    A set of collaborative studies between the unit of Clinical and Health Psychology (prof. Martin Soelch), the University Hospital Zurich, the University of Salzburg (Austria) and the Kurume University School of Medicine (Japan) indicate that the experience of a traumatic event, such as a serious accident, is associated with long-term changes in the biopsychological responses to stress, motivation and affective learning. The changes are present even 10 years after the trauma.

  • Swiss-Japan Science and Technology Programme

    Prof. Roberto Caldara has been awarded a 3 year Strategic Japanese-Swiss Science and Technology Programme by the Swiss National Science Foundation, to collaborate with Prof. Katsumi Watanabe (Wasada University, Tokyo) and Prof. Masami Yamaguchi (Chuo University, Tokyo): Tracing cultural diversity for the decoding of facial expressions of emotion: from visual intake to neural signatures.

  • Pascal Gygax received this year’s Gender Study Prize

    Pascal Gygax received this year’s Gender Study Prize from the University of Fribourg for his book chapter, co-authored with Ute Gabriel, on “Gender & Linguistic Sexism”.

  • Swiss Preschooler's Health Study (SPLASHY) receives prolongation

    Prof. Simone Munsch and her team received a 10 months prolongation for their Sinergia project by the Swiss National Science Foundation.

  • How negative social interactions at work seep into the home

    Petra Klumb, Manuel Völkle & Sebastian Siegler published theirs results: supportive and appreciative interactions at work are important for health and well-being, whereas interactions involving incivility, conflict, or criticism may have a negative impact.

  • Disturbed eating behavior: the role of body

    Andrea Wyssen, Jana Bryjova, Andrea Hans Meyer and Simone Munsch published new research on the topic of disturbed eating behavior in young men.

  • Learning to read smiles starts at a very young age

    From seven months a child can decipher emotions expressed on faces, but the strategies it uses differ depending on the culture in which it lives. An international study coordinated by Roberto Caldara, Professor of Psychology at the University of Fribourg, shows that the social environment in which a baby is raised influences the way in which it reads and expresses emotions.

  • The mystery of working memory

    A £1.35 million project to investigate the mystery of working memory across the adult lifespan: an adversarial collaboration.


Department of Psychology

Psychology at the University of Fribourg is distinguished by the emphasis it places on high-level research, an extensive choice of courses in B.Sc., M.Sc. and postgraduate programs as well as by the University's bilingual character. The Department of Psychology offers complete study programs (B.Sc. and M.Sc.) in German and French, together with mixed language programs.
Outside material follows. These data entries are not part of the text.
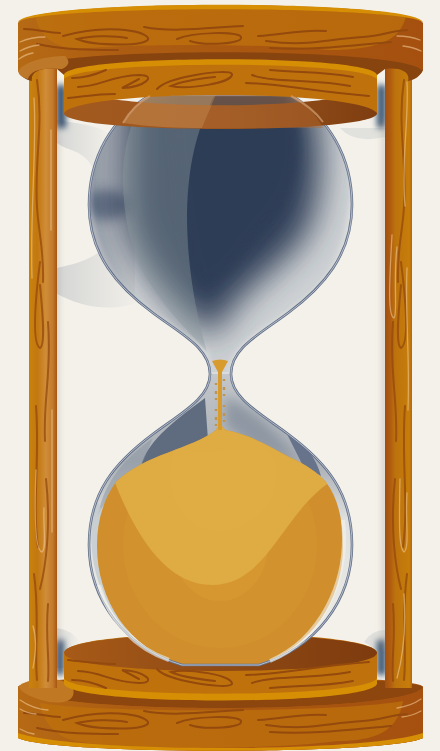
<!DOCTYPE html>
<html lang="en">
<head>
<meta charset="utf-8">
<title>Hourglass</title>
<style>
:root{--paper:#f4f1ea;--gold:#d68f05;--wood:#bf720c;--rust:#a95712;--grain:#94490d;--shade:#88440f;--navy:#2d3d56;--slate:#536274;--rim:#65728a;--sand:#d08f2c;--sand-light:#dfab43}
html,body{margin:0;background:var(--paper);overflow:hidden}
svg{display:block;width:440px;height:751px}
.gold{fill:var(--gold)}.wood{fill:var(--wood)}.rust{fill:var(--rust)}.shade{fill:var(--shade)}
.grain{fill:none;stroke:var(--grain);stroke-width:2;stroke-linecap:round}
.shine{fill:none;stroke:#f0c893;stroke-width:1.3;stroke-linecap:round;opacity:.6}
</style>
</head>
<body>
<svg viewBox="0 0 440 751" role="img" aria-label="Wooden hourglass with golden sand">
<defs>
<linearGradient id="post-left" x1="0" x2="1"><stop offset="0" stop-color="#c9820c"/><stop offset=".3" stop-color="#c37810"/><stop offset=".6" stop-color="#d08d38"/><stop offset=".85" stop-color="#c27a2c"/><stop offset="1" stop-color="#a9560f"/></linearGradient>
<linearGradient id="post-right" x1="0" x2="1"><stop offset="0" stop-color="#a24f10"/><stop offset=".2" stop-color="#b05c10"/><stop offset=".38" stop-color="#bd730d"/><stop offset=".9" stop-color="#c67d0a"/><stop offset="1" stop-color="#b7660c"/></linearGradient>
<linearGradient id="cap-band" x1="0" x2="1"><stop offset="0" stop-color="#b66a14"/><stop offset=".25" stop-color="#ad5d12"/><stop offset="1" stop-color="#a5500f"/></linearGradient>
<linearGradient id="underside" x1="0" x2="1"><stop offset="0" stop-color="#a35a1e"/><stop offset=".5" stop-color="#9b5520"/><stop offset="1" stop-color="#7f3e10"/></linearGradient>
<linearGradient id="seat" x1="0" x2="1"><stop offset="0" stop-color="#a75a18"/><stop offset=".5" stop-color="#8f4a14"/><stop offset="1" stop-color="#7e3b0e"/></linearGradient>
<linearGradient id="glass-left" x1="0" x2="1"><stop offset="0" stop-color="#8d95a1"/><stop offset="1" stop-color="#c9cbcd"/></linearGradient>
<linearGradient id="lower-glass" x1="0" y1="0" x2="0" y2="1"><stop offset="0" stop-color="#c3c7cb"/><stop offset=".3" stop-color="#a9aeb4"/><stop offset=".5" stop-color="#dfe0df"/><stop offset="1" stop-color="#f0eee9"/></linearGradient>
<linearGradient id="mist" x1="0" x2="1"><stop offset="0" stop-color="#8b96a4" stop-opacity=".3"/><stop offset="1" stop-color="#8b96a4" stop-opacity="0"/></linearGradient>
<filter id="soft" x="-50%" y="-50%" width="200%" height="200%"><feGaussianBlur stdDeviation="17"/></filter>
<filter id="haze" x="-50%" y="-50%" width="200%" height="200%"><feGaussianBlur stdDeviation="6"/></filter>
<filter id="edge" x="-200%" y="-20%" width="500%" height="140%"><feGaussianBlur stdDeviation="3"/></filter>
<path id="glass-shape" d="M150 95C112 118 89 157 89 205C89 255 118 287 153 313C181 334 210 348 210 374C210 398 181 413 153 434C114 463 89 493 89 545C89 600 125 648 182 665H259C316 648 352 600 352 545C352 493 327 463 288 434C260 413 231 398 231 374C231 348 260 334 288 313C323 287 352 255 352 205C352 157 329 118 291 95Z"/>
<clipPath id="in-glass"><use href="#glass-shape"/></clipPath>
<clipPath id="in-upper"><rect x="80" y="80" width="280" height="292"/></clipPath>
<path id="sand-shape" d="M97 546C97 520 104 498 116 482C145 454 192 449 216 430Q220 421 225 430C252 435 270 447 289 457C307 465 318 473 326 482C338 498 343 520 343 546C343 600 311 649 259 664H181C129 649 97 600 97 546Z"/>
<clipPath id="in-sand"><use href="#sand-shape"/></clipPath>
<g id="wide-grain" class="grain">
<path d="M63 36C105 24 143 30 148 38C151 47 93 46 77 39C89 36 112 35 127 38"/>
<path d="M177 39C194 32 238 31 241 37C244 44 204 46 190 41"/>
<path d="M258 36C283 35 300 29 326 31M266 41C309 47 326 39 363 37C382 36 390 31 407 30M24 29C38 29 47 33 60 33M37 44C63 50 94 50 118 50M270 48C309 51 359 45 391 42M144 27C175 33 214 27 243 26"/>
</g>
<g id="disc-grain" class="grain">
<path d="M78 87C103 86 109 76 139 75C158 75 145 87 122 88C132 83 137 80 139 79M157 89C167 77 228 68 232 74C233 83 187 90 171 86C182 81 196 79 215 77"/>
<path d="M252 75C274 83 314 79 350 86M246 83C284 84 307 91 369 96M270 70C300 73 321 71 353 77M68 98C87 96 98 94 115 94M72 78C86 78 97 74 106 70"/>
</g>
<g id="post-grain">
<path class="grain" d="M37 80C44 126 34 159 37 207C39 236 44 250 43 282M40 262C34 310 33 344 40 348C46 345 42 306 40 285M48 322C52 372 43 398 45 441M36 406C40 458 32 504 38 547M46 479C51 526 46 566 40 589M34 574C40 618 34 648 37 680M48 604C45 640 50 657 48 681" stroke-width="1.6" opacity=".75"/>
</g>
</defs>

<rect width="440" height="751" fill="var(--paper)"/>

<g id="cast-mist">
<path d="M57 120C78 124 98 124 112 136L94 170C83 148 68 152 57 143Z" fill="url(#mist)"/>
<path d="M57 268C75 264 92 260 106 246L143 300C111 315 78 305 57 294Z" fill="url(#mist)"/>
<path d="M57 628Q72 630 80 642L64 668H57Z" fill="url(#mist)"/>
<path d="M385 128H340Q354 144 385 137Z" fill="#a7aeb5" opacity=".25"/>
<path d="M385 630Q372 630 364 642L385 655Z" fill="#a7aeb5" opacity=".25"/>
<g filter="url(#edge)"><path d="M56 85H66V128H56ZM56 640H64V675H56ZM377 85H386V128H377ZM377 640H386V675H377Z" fill="#36516f"/><path d="M55 120H58V650H55ZM383 120H386V650H383Z" fill="#8f8782" opacity=".55"/></g>
</g>

<g id="base">
<path class="rust" d="M18 687C18 672 423 672 423 687V738C390 755 51 755 18 738Z"/>
<path d="M18 687C30 674 410 674 423 687C410 715 30 715 18 687Z" fill="#8c460e"/>
<path d="M18 687C35 715 406 715 423 687V738C390 755 51 755 18 738Z" fill="url(#cap-band)"/>
<path d="M18 687C28 677 58 676 72 685C78 700 66 704 50 702C35 699 23 694 18 687Z" fill="#c07922"/>
<path class="wood" d="M40 703C92 713 340 713 403 701C398 732 374 741 338 741C260 751 96 751 66 738C50 731 43 719 40 703Z" opacity=".72"/>
<path class="gold" d="M18 733C75 753 366 753 423 733V738C390 755 51 755 18 738Z"/>
<use href="#wide-grain" y="684"/>
<path class="shine" d="M20 700Q33 709 48 710M20 709Q26 713 36 714M421 699Q411 706 397 708M421 711Q412 716 402 717M20 729Q27 733 34 734"/>
</g>

<g id="posts">
<rect x="29" y="66" width="28" height="622" fill="url(#post-left)"/>
<use href="#post-grain"/>
<path class="shine" d="M34 98C37 148 30 208 32 278M51 130V230M36 470C34 521 36 551 42 552C47 549 43 526 44 508M33 626Q38 642 33 668M52 410V532"/>
<rect x="385" y="66" width="27" height="622" fill="url(#post-right)"/>
<use href="#post-grain" transform="translate(441 0) scale(-1 1)"/>
<path class="shine" d="M407 82C409 123 401 158 405 206M392 235C389 287 388 316 394 318C398 315 393 280 397 247M407 268C405 318 410 354 408 410M400 479C399 526 399 548 404 552C410 548 405 518 407 493M404 594Q407 643 397 678"/>
</g>

<g id="lower-disc">
<path d="M64 653C64 627 377 627 377 653V682C377 706 64 706 64 682Z" class="wood"/>
<path d="M64 653C64 628 377 628 377 653C374 677 67 677 64 653Z" fill="url(#seat)"/>
<path d="M64 678C72 699 369 699 377 678V684C369 706 72 706 64 684Z" class="gold"/>
<use href="#disc-grain" transform="translate(0 758) scale(1 -1)"/>
</g>

<g id="glass">
<use href="#glass-shape" fill="#d9dbdc"/>
<g clip-path="url(#in-glass)">
<g clip-path="url(#in-upper)">
<rect x="85" y="90" width="270" height="285" fill="#cfd2d4"/>
<rect x="85" y="90" width="50" height="230" fill="url(#glass-left)"/>
<ellipse cx="105" cy="205" rx="26" ry="15" fill="#536078" opacity=".8" filter="url(#haze)"/>
<path d="M125 80H300C328 112 327 206 302 240C275 274 237 287 214 338C175 306 126 257 124 205Z" fill="var(--navy)" filter="url(#soft)"/>
<path d="M170 90H285C311 140 295 201 265 225C245 248 235 270 206 289C181 271 176 150 170 90Z" fill="var(--navy)" filter="url(#haze)"/>
<path d="M150 90C118 135 120 187 128 229C139 285 181 323 207 352C195 310 187 265 187 214C188 165 196 130 216 92Z" fill="#8a969c" opacity=".43"/>
<path d="M89 170C89 267 126 297 160 318L209 352V373C188 343 80 300 85 190Z" fill="#e5e6e5" opacity=".55" filter="url(#edge)"/>
<path d="M352 165C353 270 317 291 282 317C249 339 231 348 230 374C246 344 358 312 358 195Z" fill="#eeeeeb" opacity=".65" filter="url(#edge)"/>
</g>
<rect x="85" y="374" width="270" height="292" fill="url(#lower-glass)"/>
<path d="M205 398C181 416 147 440 141 466L208 440Z" fill="#5f6c80"/>
<path d="M225 425V397C252 406 280 433 300 465L250 445Z" fill="#8e97a3" filter="url(#haze)"/>
<path d="M286 432C304 441 316 458 321 476L303 466Z" fill="#66738a"/>
<path d="M153 438C125 458 104 482 98 515L117 482L141 466Z" fill="#8c98a4" opacity=".55"/>
<path d="M97 500C83 540 94 603 136 641C104 604 94 556 102 511Z" fill="#bfc8cc" opacity=".7"/>
<path d="M98 625Q130 628 151 666H85ZM343 625Q311 628 290 666H355Z" fill="#98613a" opacity=".55"/>
</g>
</g>

<g id="sand">
<use href="#sand-shape" fill="var(--sand)"/>
<g clip-path="url(#in-sand)">
<ellipse cx="220" cy="545" rx="97" ry="103" fill="#d5952f" opacity=".5"/>
<ellipse cx="220" cy="545" rx="48" ry="56" fill="#dca23b" opacity=".35"/>
<path d="M114 480C135 535 166 585 212 585C267 585 282 514 330 482L289 450L220 420L150 450Z" fill="var(--sand-light)"/>
<path d="M176 447C204 460 261 441 272 455C288 494 254 531 218 531C178 530 160 481 176 447Z" fill="#e2b04a" opacity=".4"/>
</g>
<path d="M212 361Q220 358 228 361L222 372V430H218V372Z" fill="#d89b2e"/>
<path d="M216 383V426M224 379V426" stroke="#bf9350" stroke-width="2.4" stroke-dasharray="2 6 3 4 2 9" fill="none"/>
</g>

<g id="glass-rim" fill="none">
<use href="#glass-shape" stroke="var(--rim)" stroke-width="2.6"/>
<use href="#glass-shape" stroke="#d9dfe6" stroke-width=".7"/>
<path d="M343 520C350 583 319 640 270 661M99 585C110 624 137 649 169 660" stroke="#f6f3ec" stroke-width="4" opacity=".6"/>
</g>

<g id="upper-disc">
<path d="M64 82C72 113 369 113 377 82V114C369 134 72 134 64 114Z" fill="url(#underside)"/>
<path d="M150 96C139 102 130 111 123 123C149 127 177 128 202 128L216 95Z" fill="#c2854c" opacity=".6"/>
<path d="M216 95L202 128H323C315 112 304 103 291 95Z" fill="#b46c32" opacity=".42"/>
<path class="wood" d="M64 72C64 55 377 55 377 72V113C360 89 81 89 64 113Z"/>
<path class="gold" d="M64 73C64 54 377 54 377 73V79C360 60 81 60 64 79Z"/>
<use href="#disc-grain"/>
<path d="M123 123C130 111 139 102 150 96M291 96Q312 107 323 122" fill="none" stroke="#d3a074" stroke-width="2" opacity=".7"/>
</g>

<g id="cap">
<path class="shade" d="M18 70C35 45 406 45 423 70C421 76 414 80 408 81C411 71 398 67 385 69L377 75C374 54 67 54 64 75L57 69C43 67 30 71 32 81C26 80 20 76 18 70Z"/>
<path d="M18 23C28 -1 413 -1 423 23V71C406 46 35 46 18 71Z" fill="url(#cap-band)"/>
<path d="M18 71C25 61 48 56 65 56Q73 64 62 69C44 67 30 70 28 79Q19 77 18 71Z" fill="#bd7929"/>
<path class="wood" d="M35 16C85 2 350 2 406 16C400 42 375 50 329 50C250 43 132 44 75 49C51 46 39 34 35 16Z" opacity=".75"/>
<path class="gold" d="M18 22C28 -1 413 -1 423 22C400 5 41 5 18 22Z"/>
<use href="#wide-grain"/>
<path class="shine" d="M20 42Q31 37 45 37M20 51Q29 46 39 45M420 40Q410 36 397 36M421 51Q413 47 403 46M19 59Q26 54 33 53"/>
</g>
</svg>
</body>
</html>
Education is complemented by practical components with excellent supervision in a stimulating international atmosphere.

M.Sc. and postgraduate students are involved in a number of departmental and third party research projects in a wide range of domains distributed between ten Research Units.
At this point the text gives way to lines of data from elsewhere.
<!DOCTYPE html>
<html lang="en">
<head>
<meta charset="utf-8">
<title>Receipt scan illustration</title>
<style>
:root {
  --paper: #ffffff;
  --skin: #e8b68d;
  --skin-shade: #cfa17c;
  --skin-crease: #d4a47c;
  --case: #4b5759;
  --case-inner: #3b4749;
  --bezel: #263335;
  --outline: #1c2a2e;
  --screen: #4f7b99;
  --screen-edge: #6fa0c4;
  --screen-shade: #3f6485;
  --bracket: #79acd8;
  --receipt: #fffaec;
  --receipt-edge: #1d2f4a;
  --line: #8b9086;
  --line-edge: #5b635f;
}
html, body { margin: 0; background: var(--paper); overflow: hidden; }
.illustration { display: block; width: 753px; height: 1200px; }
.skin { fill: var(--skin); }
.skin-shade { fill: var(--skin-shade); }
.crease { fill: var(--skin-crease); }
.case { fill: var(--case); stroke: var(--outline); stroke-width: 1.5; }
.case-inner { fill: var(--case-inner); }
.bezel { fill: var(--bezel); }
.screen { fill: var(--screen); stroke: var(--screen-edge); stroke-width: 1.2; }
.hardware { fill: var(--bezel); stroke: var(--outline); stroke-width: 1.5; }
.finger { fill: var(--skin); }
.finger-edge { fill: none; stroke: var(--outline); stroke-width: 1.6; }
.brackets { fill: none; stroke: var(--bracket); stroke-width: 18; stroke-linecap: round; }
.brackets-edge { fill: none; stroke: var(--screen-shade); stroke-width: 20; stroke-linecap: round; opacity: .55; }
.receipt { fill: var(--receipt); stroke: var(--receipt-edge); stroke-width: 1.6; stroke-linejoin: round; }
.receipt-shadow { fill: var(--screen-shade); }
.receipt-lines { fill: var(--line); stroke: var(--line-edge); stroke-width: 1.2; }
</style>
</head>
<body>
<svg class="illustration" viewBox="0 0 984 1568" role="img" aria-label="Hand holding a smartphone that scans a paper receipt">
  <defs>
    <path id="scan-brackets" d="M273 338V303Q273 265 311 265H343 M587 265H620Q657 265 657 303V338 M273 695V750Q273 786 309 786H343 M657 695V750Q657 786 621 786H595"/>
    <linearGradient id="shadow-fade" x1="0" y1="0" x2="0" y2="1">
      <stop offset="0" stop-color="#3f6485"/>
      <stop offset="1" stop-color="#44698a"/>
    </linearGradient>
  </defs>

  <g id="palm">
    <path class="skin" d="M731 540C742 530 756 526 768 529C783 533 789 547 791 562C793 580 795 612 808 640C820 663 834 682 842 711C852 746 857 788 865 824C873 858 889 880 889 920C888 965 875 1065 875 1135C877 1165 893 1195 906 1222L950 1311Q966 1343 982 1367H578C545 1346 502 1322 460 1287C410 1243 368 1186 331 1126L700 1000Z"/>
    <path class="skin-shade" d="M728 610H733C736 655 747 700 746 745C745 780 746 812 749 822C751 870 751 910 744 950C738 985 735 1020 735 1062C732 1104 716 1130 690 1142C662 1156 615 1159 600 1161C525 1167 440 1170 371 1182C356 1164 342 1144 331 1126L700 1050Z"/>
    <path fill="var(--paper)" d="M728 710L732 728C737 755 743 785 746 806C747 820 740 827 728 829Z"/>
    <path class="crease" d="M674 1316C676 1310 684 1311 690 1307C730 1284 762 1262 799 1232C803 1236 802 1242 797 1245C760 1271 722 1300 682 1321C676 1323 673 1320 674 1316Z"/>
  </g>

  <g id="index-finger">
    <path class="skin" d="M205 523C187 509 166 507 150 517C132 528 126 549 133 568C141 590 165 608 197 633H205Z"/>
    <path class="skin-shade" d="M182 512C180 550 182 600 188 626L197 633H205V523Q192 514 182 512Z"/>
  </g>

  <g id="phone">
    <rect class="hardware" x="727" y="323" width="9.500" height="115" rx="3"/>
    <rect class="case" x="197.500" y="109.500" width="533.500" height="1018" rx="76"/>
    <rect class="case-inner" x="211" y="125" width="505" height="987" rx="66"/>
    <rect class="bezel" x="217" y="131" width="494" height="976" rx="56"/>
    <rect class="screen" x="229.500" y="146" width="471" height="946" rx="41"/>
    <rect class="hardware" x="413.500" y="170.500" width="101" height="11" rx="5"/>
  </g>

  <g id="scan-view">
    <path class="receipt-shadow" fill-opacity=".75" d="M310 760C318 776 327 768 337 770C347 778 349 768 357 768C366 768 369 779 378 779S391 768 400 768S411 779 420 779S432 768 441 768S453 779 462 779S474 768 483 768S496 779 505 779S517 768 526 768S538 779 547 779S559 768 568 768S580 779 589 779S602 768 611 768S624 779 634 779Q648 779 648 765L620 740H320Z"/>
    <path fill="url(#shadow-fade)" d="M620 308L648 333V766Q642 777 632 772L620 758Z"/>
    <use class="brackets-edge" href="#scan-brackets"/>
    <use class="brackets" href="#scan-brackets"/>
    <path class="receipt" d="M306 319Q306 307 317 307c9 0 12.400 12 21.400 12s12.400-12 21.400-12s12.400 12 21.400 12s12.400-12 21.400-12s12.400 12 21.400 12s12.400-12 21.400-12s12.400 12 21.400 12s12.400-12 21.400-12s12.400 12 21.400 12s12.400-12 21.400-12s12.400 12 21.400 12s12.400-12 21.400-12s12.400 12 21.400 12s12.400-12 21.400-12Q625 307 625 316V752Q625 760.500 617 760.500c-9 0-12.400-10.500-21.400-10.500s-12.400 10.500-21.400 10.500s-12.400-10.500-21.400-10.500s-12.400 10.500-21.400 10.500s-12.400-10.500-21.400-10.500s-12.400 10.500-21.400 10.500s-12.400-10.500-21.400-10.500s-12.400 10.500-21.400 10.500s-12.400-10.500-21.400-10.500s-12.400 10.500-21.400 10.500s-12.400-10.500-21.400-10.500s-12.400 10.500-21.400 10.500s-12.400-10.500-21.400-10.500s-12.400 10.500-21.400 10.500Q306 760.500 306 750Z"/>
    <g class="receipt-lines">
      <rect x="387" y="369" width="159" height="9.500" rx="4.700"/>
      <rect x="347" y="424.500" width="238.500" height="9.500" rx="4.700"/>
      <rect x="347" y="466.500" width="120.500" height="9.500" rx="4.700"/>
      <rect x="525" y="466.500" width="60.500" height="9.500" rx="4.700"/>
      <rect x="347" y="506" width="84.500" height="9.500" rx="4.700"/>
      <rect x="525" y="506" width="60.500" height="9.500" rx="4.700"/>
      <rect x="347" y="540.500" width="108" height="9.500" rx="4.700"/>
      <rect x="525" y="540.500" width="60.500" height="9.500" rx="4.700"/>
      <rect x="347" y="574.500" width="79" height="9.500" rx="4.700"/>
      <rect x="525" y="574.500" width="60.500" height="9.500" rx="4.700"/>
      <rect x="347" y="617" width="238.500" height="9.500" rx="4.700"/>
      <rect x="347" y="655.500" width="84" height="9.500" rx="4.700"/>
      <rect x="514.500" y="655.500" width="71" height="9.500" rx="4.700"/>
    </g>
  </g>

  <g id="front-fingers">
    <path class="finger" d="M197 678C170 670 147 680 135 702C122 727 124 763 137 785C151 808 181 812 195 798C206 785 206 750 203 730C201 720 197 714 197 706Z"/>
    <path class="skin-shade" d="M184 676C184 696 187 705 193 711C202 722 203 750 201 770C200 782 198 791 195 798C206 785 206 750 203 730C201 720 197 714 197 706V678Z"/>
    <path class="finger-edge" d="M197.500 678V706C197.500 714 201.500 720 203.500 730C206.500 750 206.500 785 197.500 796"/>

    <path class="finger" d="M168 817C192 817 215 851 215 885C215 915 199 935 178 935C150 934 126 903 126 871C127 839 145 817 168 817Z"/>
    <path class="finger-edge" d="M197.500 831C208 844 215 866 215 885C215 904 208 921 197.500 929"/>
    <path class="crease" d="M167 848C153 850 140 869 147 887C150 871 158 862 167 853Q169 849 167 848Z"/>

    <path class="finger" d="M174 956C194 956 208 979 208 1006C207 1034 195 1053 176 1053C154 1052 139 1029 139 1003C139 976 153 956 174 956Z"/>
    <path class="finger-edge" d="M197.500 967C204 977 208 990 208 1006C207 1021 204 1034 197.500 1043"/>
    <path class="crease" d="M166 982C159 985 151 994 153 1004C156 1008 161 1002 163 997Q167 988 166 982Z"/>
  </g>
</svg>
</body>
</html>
    WHO: Carole Nielsen, University of Lausanne
    WHAT: Prolonged performance-related psychophysiological activation in high- and low-anxious music students
    WHEN: 27.04.17, 12:05 – 13:05
    WHERE: Regina Mundi, S-0.113
  • Terminkalender / Calendrier AA2016-17
    WHO: Departement / Département
    WHAT: Terminkalender / Calendrier
    WHEN: AA2016-17
Department of Psychology - R. Faucigny 2 - 1700 Fribourg - Tel +41 26 / 300 7620 - Fax +41 26 / 300 9712 - psychologie [at] unifr.ch   -   Swiss University